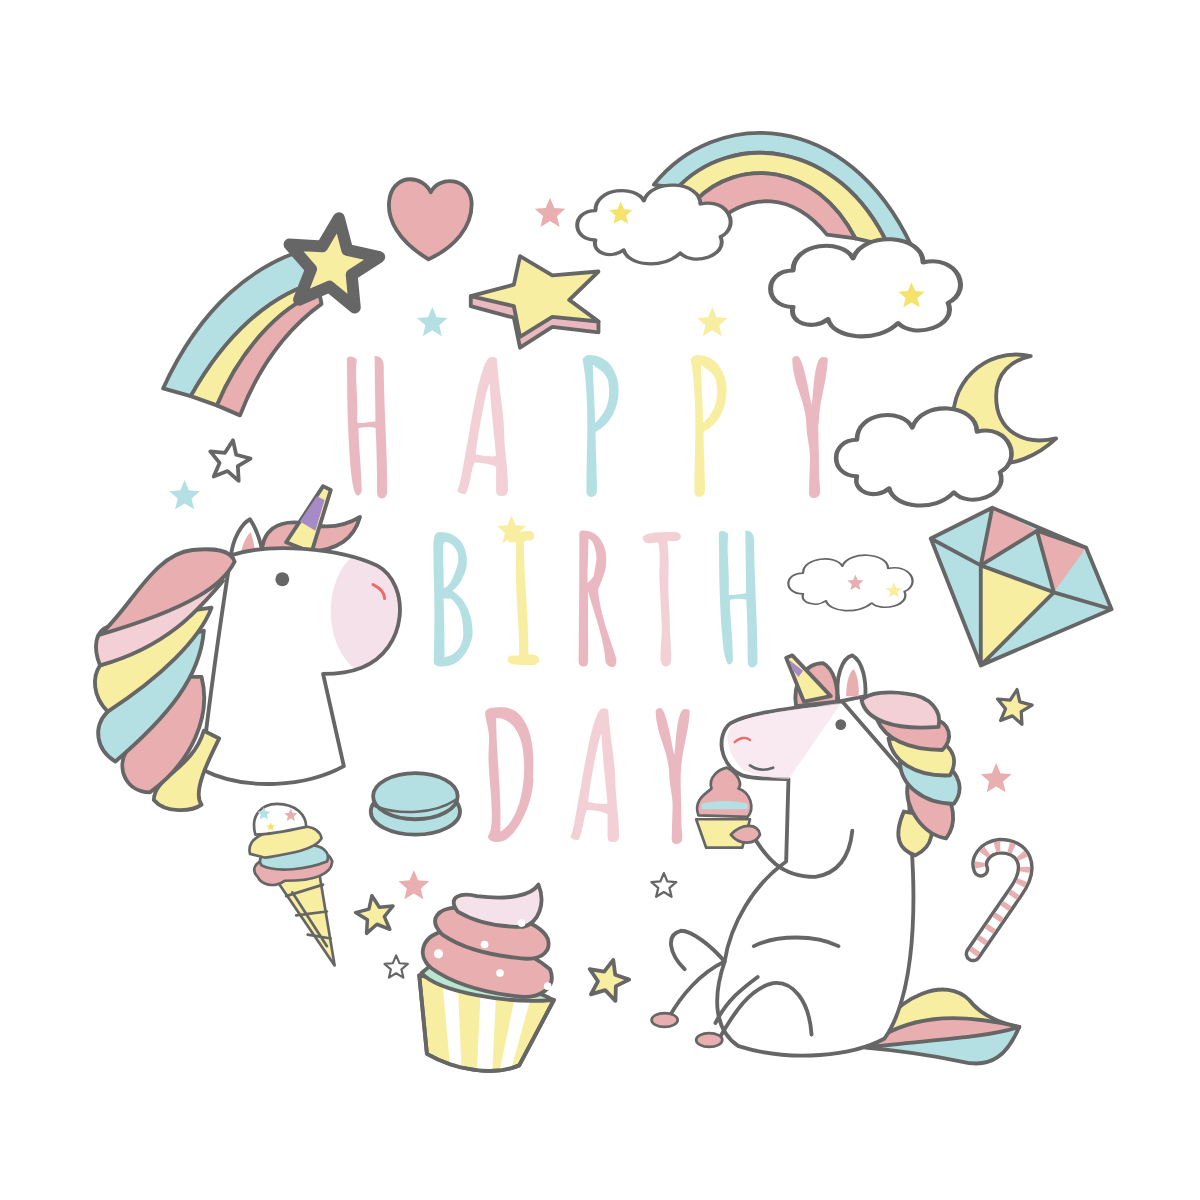
<!DOCTYPE html>
<html lang="en">
<head>
<meta charset="utf-8">
<title>Happy Birthday</title>
<link rel="stylesheet" href="https://fonts.googleapis.com/css2?family=Amatic+SC:wght@700&display=swap">
<style>
:root{
  --ink:#666666;
  --paper:#ffffff;
  --pink:#e8aeb0;
  --rose:#eab8c0;
  --blush:#f2d0d6;
  --blue:#b5e0e3;
  --yellow:#f8eea2;
  --gold:#f5e26a;
  --lilac:#f5e1ea;
  --purple:#a78bc9;
  --red:#ee6b6b;
}
html,body{margin:0;padding:0;overflow:hidden;background:var(--paper);}
.canvas{display:block;width:1200px;height:1200px;}
.line{stroke:var(--ink);stroke-width:5;stroke-linejoin:round;stroke-linecap:round;}
.thin{stroke:var(--ink);stroke-width:3.5;stroke-linejoin:round;stroke-linecap:round;}
.nofill{fill:none;}
.headline{font-family:"Amatic SC",cursive;font-weight:700;text-anchor:middle;}
.c-pink{fill:var(--rose);} .c-blush{fill:var(--blush);} .c-blue{fill:var(--blue);} .c-yellow{fill:var(--yellow);}
</style>
</head>
<body>
<svg class="canvas" viewBox="0 0 1560 1560" xmlns="http://www.w3.org/2000/svg" role="img" aria-label="Happy Birthday card with unicorns, rainbows and sweets">
<defs>
  <path id="star" d="M0-20L5.3-7.3L19-6.2L8.6 2.8L11.8 16.2L0 9L-11.8 16.2L-8.6 2.8L-19-6.2L-5.3-7.3Z"/>
  <path id="cloud" d="M-80,20 C-110,20 -110,-25 -80,-25 C-80,-60 -30,-65 -20,-40 C-10,-75 50,-70 50,-35 C85,-45 100,0 75,15 C85,45 40,60 25,40 C5,65 -40,60 -45,35 C-60,50 -85,40 -80,20Z"/>
  <clipPath id="left-head-clip"><path id="left-head" d="M300,722 C350,705 440,712 490,735 C535,760 530,845 470,868 C455,874 435,876 420,876 L447,996 C400,1022 320,1030 262,1000 C270,930 280,850 300,722Z"/></clipPath>
</defs>

<!-- shooting star trail -->
<g class="shooting-star">
  <path d="M212,505 C260,400 330,340 412,320 L420,365 C350,380 290,440 248,515Z" fill="var(--blue)" class="line"/>
  <path d="M248,515 C290,440 350,380 420,365 L415,380 C360,400 310,460 282,527Z" fill="var(--yellow)" class="line"/>
  <path d="M282,527 C310,460 360,400 415,380 L418,395 C370,430 335,480 312,540Z" fill="var(--pink)" class="line"/>
  <use href="#star" transform="translate(432,345) scale(3.1) rotate(8)" fill="var(--yellow)" class="line" vector-effect="non-scaling-stroke"/>
</g>

<!-- heart -->
<path class="line" fill="var(--pink)" d="M557,337 C520,315 500,285 507,255 C515,225 550,228 560,250 C570,228 610,230 613,262 C615,295 590,322 557,337Z"/>

<!-- chunky star -->
<g class="chunky-star">
  <path class="line" fill="var(--rose)" d="M612,385 L612,398 L668,413 L676,452 L718,425 L778,432 L778,418 L740,390Z"/>
  <path class="line" fill="var(--yellow)" d="M612,385 L668,370 L676,333 L718,358 L778,353 L740,390 L778,418 L718,412 L676,438 L668,398Z"/>
</g>

<!-- rainbow with clouds -->
<g class="rainbow">
  <path class="line" fill="var(--blue)" d="M850,240 C930,140 1100,140 1185,320 L1155,320 C1090,180 950,170 880,245Z"/>
  <path class="line" fill="var(--yellow)" d="M880,245 C950,170 1090,180 1155,320 L1112,310 C1060,210 960,205 905,260Z"/>
  <path class="line" fill="var(--pink)" d="M905,260 C960,205 1060,210 1112,310 L1075,305 C1030,250 975,250 930,290Z"/>
  <use href="#cloud" transform="translate(858,295) scale(1.05,0.85)" fill="var(--paper)" class="line"/>
  <use href="#cloud" transform="translate(1135,378) scale(1.3,1.05)" fill="var(--paper)" class="line"/>
  <use href="#star" transform="translate(807,278) scale(0.8)" fill="var(--gold)"/>
  <use href="#star" transform="translate(1185,385) scale(0.9)" fill="var(--gold)"/>
</g>

<!-- moon and cloud -->
<g class="night">
  <path class="line" fill="var(--yellow)" d="M1340,463 C1280,450 1230,500 1240,560 C1250,610 1320,620 1373,570 C1330,580 1295,560 1295,515 C1295,485 1315,468 1340,463Z"/>
  <use href="#cloud" transform="translate(1210,598) scale(1.2,1.05)" fill="var(--paper)" class="line"/>
  <use href="#cloud" transform="translate(1112,760) scale(0.85,0.6)" fill="var(--paper)" class="thin"/>
  <use href="#star" transform="translate(1112,758) scale(0.55)" fill="var(--pink)"/>
  <use href="#star" transform="translate(1162,768) scale(0.55)" fill="var(--yellow)"/>
</g>

<!-- diamond -->
<g class="diamond">
  <path fill="var(--blue)" d="M1210,700 L1290,660 L1412,712 L1445,792 L1275,865Z"/>
  <path fill="var(--yellow)" d="M1275,735 L1370,770 L1275,865Z"/>
  <path fill="var(--pink)" d="M1290,660 L1275,735 L1348,690Z M1348,690 L1370,770 L1412,712Z"/>
  <path class="line nofill" d="M1210,700 L1290,660 L1412,712 L1445,792 L1275,865Z M1210,700 L1275,735 L1348,690 L1370,770 L1275,865 L1275,735 M1290,660 L1275,735 M1348,690 L1412,712 M1370,770 L1445,792 M1210,700 L1275,865 M1275,735 L1370,770"/>
</g>

<!-- headline -->
<text class="headline" font-size="240" x="765" y="645" textLength="650" lengthAdjust="spacing"><tspan class="c-pink">H</tspan><tspan class="c-blush">A</tspan><tspan class="c-blue">P</tspan><tspan class="c-yellow">P</tspan><tspan class="c-pink">Y</tspan></text>
<use href="#star" transform="translate(665,690) scale(1)" fill="var(--yellow)"/>
<text class="headline" font-size="230" x="775" y="865" textLength="450" lengthAdjust="spacing"><tspan class="c-blue">B</tspan><tspan class="c-yellow">I</tspan><tspan class="c-pink">R</tspan><tspan class="c-blush">T</tspan><tspan class="c-blue">H</tspan></text>
<text class="headline" font-size="230" x="765" y="1095" textLength="290" lengthAdjust="spacing"><tspan class="c-pink">D</tspan><tspan class="c-blush">A</tspan><tspan class="c-pink">Y</tspan></text>

<!-- left unicorn head -->
<g class="unicorn-head">
  <path class="line" fill="var(--paper)" d="M300,725 C302,700 315,680 325,675 C335,690 340,710 342,722Z"/>
  <path fill="var(--pink)" d="M312,725 C315,705 322,695 326,692 C330,705 332,715 332,725Z"/>
  <path class="line" fill="var(--pink)" d="M340,722 C340,690 360,675 395,680 C430,690 455,680 468,672 C460,700 440,715 400,718Z"/>
  <path class="line" fill="var(--yellow)" d="M372,705 L420,632 L430,637 L405,718Z"/>
  <path fill="var(--purple)" d="M390,678 L412,645 L422,650 L410,690Z"/>
  <use href="#left-head" fill="var(--paper)"/>
  <ellipse clip-path="url(#left-head-clip)" cx="490" cy="795" rx="60" ry="85" fill="var(--lilac)"/>
  <use href="#left-head" class="line nofill"/>
  <circle cx="367" cy="753" r="9" fill="var(--ink)"/>
  <path d="M485,760 C495,765 500,772 500,778" stroke="var(--red)" stroke-width="4" fill="none" stroke-linecap="round"/>
  <g class="line">
    <path fill="var(--yellow)" d="M265,950 C250,1000 200,1010 200,1040 C215,1058 250,1055 262,1046 C250,1030 270,990 285,960Z"/>
    <path fill="var(--pink)" d="M262,880 C275,930 250,990 195,1030 C165,1030 150,1000 165,975 C200,940 230,910 240,880Z"/>
    <path fill="var(--blue)" d="M265,820 C260,880 220,930 150,990 C125,975 120,945 140,925 C180,890 210,870 230,830Z"/>
    <path fill="var(--yellow)" d="M275,790 C260,830 210,880 140,925 C120,905 120,880 130,865 C180,850 220,820 240,795Z"/>
    <path fill="var(--blush)" d="M290,755 C260,790 220,840 130,865 C120,840 125,820 140,815 C200,805 240,780 260,755Z"/>
    <path fill="var(--pink)" d="M305,730 C290,760 250,790 130,825 C170,790 200,720 250,715 C280,712 300,715 305,730Z"/>
  </g>
</g>

<!-- right unicorn -->
<g class="unicorn-sitting">
  <g class="line">
    <path fill="var(--yellow)" d="M1130,1355 C1170,1290 1230,1270 1260,1300 C1275,1320 1300,1330 1325,1335 C1290,1345 1200,1335 1130,1355Z"/>
    <path fill="var(--pink)" d="M1125,1360 C1180,1320 1240,1315 1325,1335 C1300,1355 1220,1360 1125,1360Z"/>
    <path fill="var(--blue)" d="M1125,1362 C1200,1352 1280,1350 1325,1335 C1310,1370 1290,1390 1250,1380 C1200,1370 1160,1365 1125,1362Z"/>
  </g>
  <path class="line" fill="var(--paper)" d="M1095,912 C1040,920 975,925 950,940 C930,955 935,995 965,1008 C985,1014 1005,1012 1025,1013 L1022,1120 C980,1150 950,1200 942,1250 C925,1300 930,1340 960,1360 C1030,1382 1110,1372 1150,1350 C1185,1300 1192,1200 1185,1100 L1180,1010Z"/>
  <path d="M1025,1013 L1095,912 L1060,919 C1000,925 960,935 950,945 C940,960 950,985 965,1000 C985,1012 1025,1013 1025,1013Z" fill="var(--lilac)" opacity="0.7"/>
  <path class="line" fill="var(--paper)" d="M1090,912 C1085,880 1095,855 1108,852 C1122,860 1126,885 1125,905Z"/>
  <path fill="var(--pink)" d="M1100,905 C1100,885 1105,872 1110,870 C1116,880 1117,895 1116,905Z"/>
  <path class="line" fill="var(--pink)" d="M1035,918 C1030,890 1045,862 1070,862 C1085,870 1090,895 1088,912Z"/>
  <path class="line" fill="var(--yellow)" d="M1045,912 L1022,855 L1030,852 L1080,905Z"/>
  <path fill="var(--purple)" d="M1030,870 L1026,858 L1044,872 L1038,880Z"/>
  <circle cx="1093" cy="942" r="7" fill="var(--ink)"/>
  <path d="M955,965 C962,958 970,958 975,962" stroke="var(--red)" stroke-width="3" fill="none" stroke-linecap="round"/>
  <path class="thin nofill" d="M975,995 C985,1002 995,1002 1005,998"/>
  <g class="line">
    <path fill="var(--yellow)" d="M1175,1055 C1160,1090 1170,1105 1190,1112 C1215,1100 1215,1075 1205,1060Z"/>
    <path fill="var(--pink)" d="M1180,1020 C1175,1050 1200,1085 1230,1090 C1245,1070 1240,1040 1225,1030Z"/>
    <path fill="var(--blue)" d="M1170,990 C1170,1020 1200,1045 1240,1045 C1255,1025 1245,1005 1230,995Z"/>
    <path fill="var(--yellow)" d="M1155,960 C1160,990 1190,1010 1235,1008 C1245,990 1240,975 1225,965Z"/>
    <path fill="var(--pink)" d="M1140,935 C1150,960 1180,975 1225,975 C1240,960 1235,940 1215,935Z"/>
    <path fill="var(--blush)" d="M1120,910 C1125,935 1160,950 1220,945 C1225,925 1210,905 1180,902 C1155,898 1130,900 1120,910Z"/>
  </g>
  <path class="line nofill" d="M942,1250 C910,1265 885,1295 870,1322 M930,1330 C945,1300 965,1285 985,1270 M975,1080 C995,1115 1015,1140 1060,1140 C1092,1135 1105,1110 1108,1080 M1055,1345 C1052,1300 1030,1275 1005,1278 C975,1285 955,1315 935,1350 M1090,1230 C1060,1215 1010,1215 980,1230 M942,1250 C925,1230 900,1210 885,1210 C865,1215 870,1240 890,1260"/>
  <ellipse class="thin" fill="var(--pink)" cx="864" cy="1326" rx="17" ry="9"/>
  <ellipse class="thin" fill="var(--pink)" cx="922" cy="1352" rx="17" ry="9"/>
  <g class="mini-cupcake">
    <path class="thin" fill="var(--yellow)" d="M905,1065 L975,1065 L965,1102 L918,1102Z"/>
    <path class="thin" fill="var(--pink)" d="M908,1060 C900,1040 920,1030 925,1025 C920,1010 935,1000 945,998 C960,1005 965,1020 960,1025 C975,1030 982,1050 972,1062Z"/>
    <path fill="var(--blue)" d="M912,1045 C930,1040 955,1040 972,1045 L972,1052 L912,1052Z"/>
    <path class="thin" fill="var(--pink)" d="M950,1085 C965,1070 985,1070 988,1085 C982,1098 962,1100 950,1085Z"/>
  </g>
</g>

<!-- sweets -->
<g class="ice-cream">
  <path class="thin" fill="var(--yellow)" d="M360,1145 L435,1255 L415,1135Z"/>
  <path class="thin nofill" d="M372,1165 L420,1150 M385,1190 L425,1185 M400,1215 L430,1220 M380,1160 L425,1230"/>
  <path class="thin" fill="var(--pink)" d="M335,1140 C320,1125 345,1110 370,1115 C395,1105 425,1100 432,1120 C430,1140 400,1145 370,1145 C355,1155 340,1150 335,1140Z"/>
  <path class="thin" fill="var(--blue)" d="M340,1125 C330,1110 360,1095 395,1100 C420,1095 430,1110 425,1120 C400,1130 360,1135 340,1125Z"/>
  <path class="thin" fill="var(--yellow)" d="M325,1110 C320,1090 345,1080 365,1080 C385,1070 415,1072 418,1090 C410,1105 375,1110 345,1115Z"/>
  <path class="thin" fill="var(--paper)" d="M332,1085 C325,1060 340,1045 360,1045 C385,1045 398,1060 398,1075 C375,1080 350,1085 332,1085Z"/>
  <use href="#star" transform="translate(343,1058) scale(0.45)" fill="var(--blue)"/>
  <use href="#star" transform="translate(378,1060) scale(0.45)" fill="var(--pink)"/>
  <use href="#star" transform="translate(352,1075) scale(0.3)" fill="var(--gold)"/>
</g>
<g class="macaron">
  <ellipse class="line" fill="var(--blue)" cx="540" cy="1055" rx="58" ry="30"/>
  <ellipse class="line" fill="var(--blue)" cx="540" cy="1035" rx="55" ry="30"/>
  <path class="thin nofill" d="M488,1048 C520,1060 565,1058 592,1040"/>
</g>
<g class="cupcake">
  <path class="line" fill="var(--yellow)" d="M545,1268 L720,1300 L675,1385 C640,1400 590,1390 555,1370Z"/>
  <path fill="var(--paper)" d="M575,1275 L585,1385 L600,1388 L595,1278Z M625,1285 L620,1393 L640,1393 L645,1290Z M670,1293 L650,1390 L665,1388 L690,1297Z"/>
  <path class="line nofill" d="M545,1268 L720,1300 L675,1385 C640,1400 590,1390 555,1370Z"/>
  <path class="line" fill="#b9e6d0" d="M548,1265 C570,1290 660,1305 718,1300 C700,1285 610,1270 560,1255Z"/>
  <path class="line" fill="var(--pink)" d="M560,1258 C540,1240 550,1215 580,1210 C620,1215 680,1230 715,1260 C725,1285 700,1300 670,1295 C630,1290 590,1280 560,1258Z"/>
  <path class="line" fill="var(--pink)" d="M575,1215 C555,1195 570,1180 595,1180 C640,1182 700,1195 712,1220 C718,1240 700,1250 670,1245 C630,1240 600,1232 575,1215Z"/>
  <path class="line" fill="var(--lilac)" d="M595,1185 C580,1165 600,1160 620,1165 C660,1170 690,1165 700,1150 C710,1175 700,1200 680,1205 C650,1205 620,1200 595,1185Z"/>
  <g fill="var(--paper)"><circle cx="570" cy="1240" r="6"/><circle cx="630" cy="1228" r="5"/><circle cx="678" cy="1200" r="5"/><circle cx="712" cy="1282" r="5"/><circle cx="650" cy="1265" r="5"/></g>
</g>
<g class="candy-cane">
  <path d="M1265,1240 L1320,1160 C1345,1125 1330,1100 1300,1100 C1280,1102 1270,1118 1275,1130" stroke="var(--ink)" stroke-width="22" fill="none" stroke-linecap="round"/>
  <path d="M1265,1240 L1320,1160 C1345,1125 1330,1100 1300,1100 C1280,1102 1270,1118 1275,1130" stroke="var(--paper)" stroke-width="13" fill="none" stroke-linecap="round"/>
  <path d="M1265,1240 L1320,1160 C1345,1125 1330,1100 1300,1100 C1280,1102 1270,1118 1275,1130" stroke="var(--pink)" stroke-width="13" fill="none" stroke-dasharray="7 11"/>
</g>

<!-- scattered stars -->
<g class="sparkles">
  <use href="#star" transform="translate(715,278) scale(1.05)" fill="var(--pink)"/>
  <use href="#star" transform="translate(562,420) scale(1.05)" fill="var(--blue)"/>
  <use href="#star" transform="translate(926,420) scale(1.05)" fill="var(--yellow)"/>
  <use href="#star" transform="translate(240,645) scale(1.05)" fill="var(--blue)"/>
  <use href="#star" transform="translate(538,1152) scale(1.05)" fill="var(--pink)"/>
  <use href="#star" transform="translate(1295,1013) scale(1.05)" fill="var(--pink)"/>
  <g class="thin" vector-effect="non-scaling-stroke">
    <use href="#star" transform="translate(298,600) scale(1.4) rotate(10)" fill="var(--paper)"/>
    <use href="#star" transform="translate(1318,920) scale(1.2) rotate(10)" fill="var(--yellow)"/>
    <use href="#star" transform="translate(488,1190) scale(1.3) rotate(-10)" fill="var(--yellow)"/>
    <use href="#star" transform="translate(515,1258) scale(0.8)" fill="var(--paper)"/>
    <use href="#star" transform="translate(790,1275) scale(1.4) rotate(15)" fill="var(--yellow)"/>
    <use href="#star" transform="translate(863,1152) scale(0.85)" fill="var(--paper)"/>
  </g>
</g>
</svg>
</body>
</html>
----
> _PROBLEM DESCRIPTION_:
Lines of the data that include the string "shooting" are to be counted; report the total by itself.

> _SOLUTION FOR THIS PROBLEM_:
2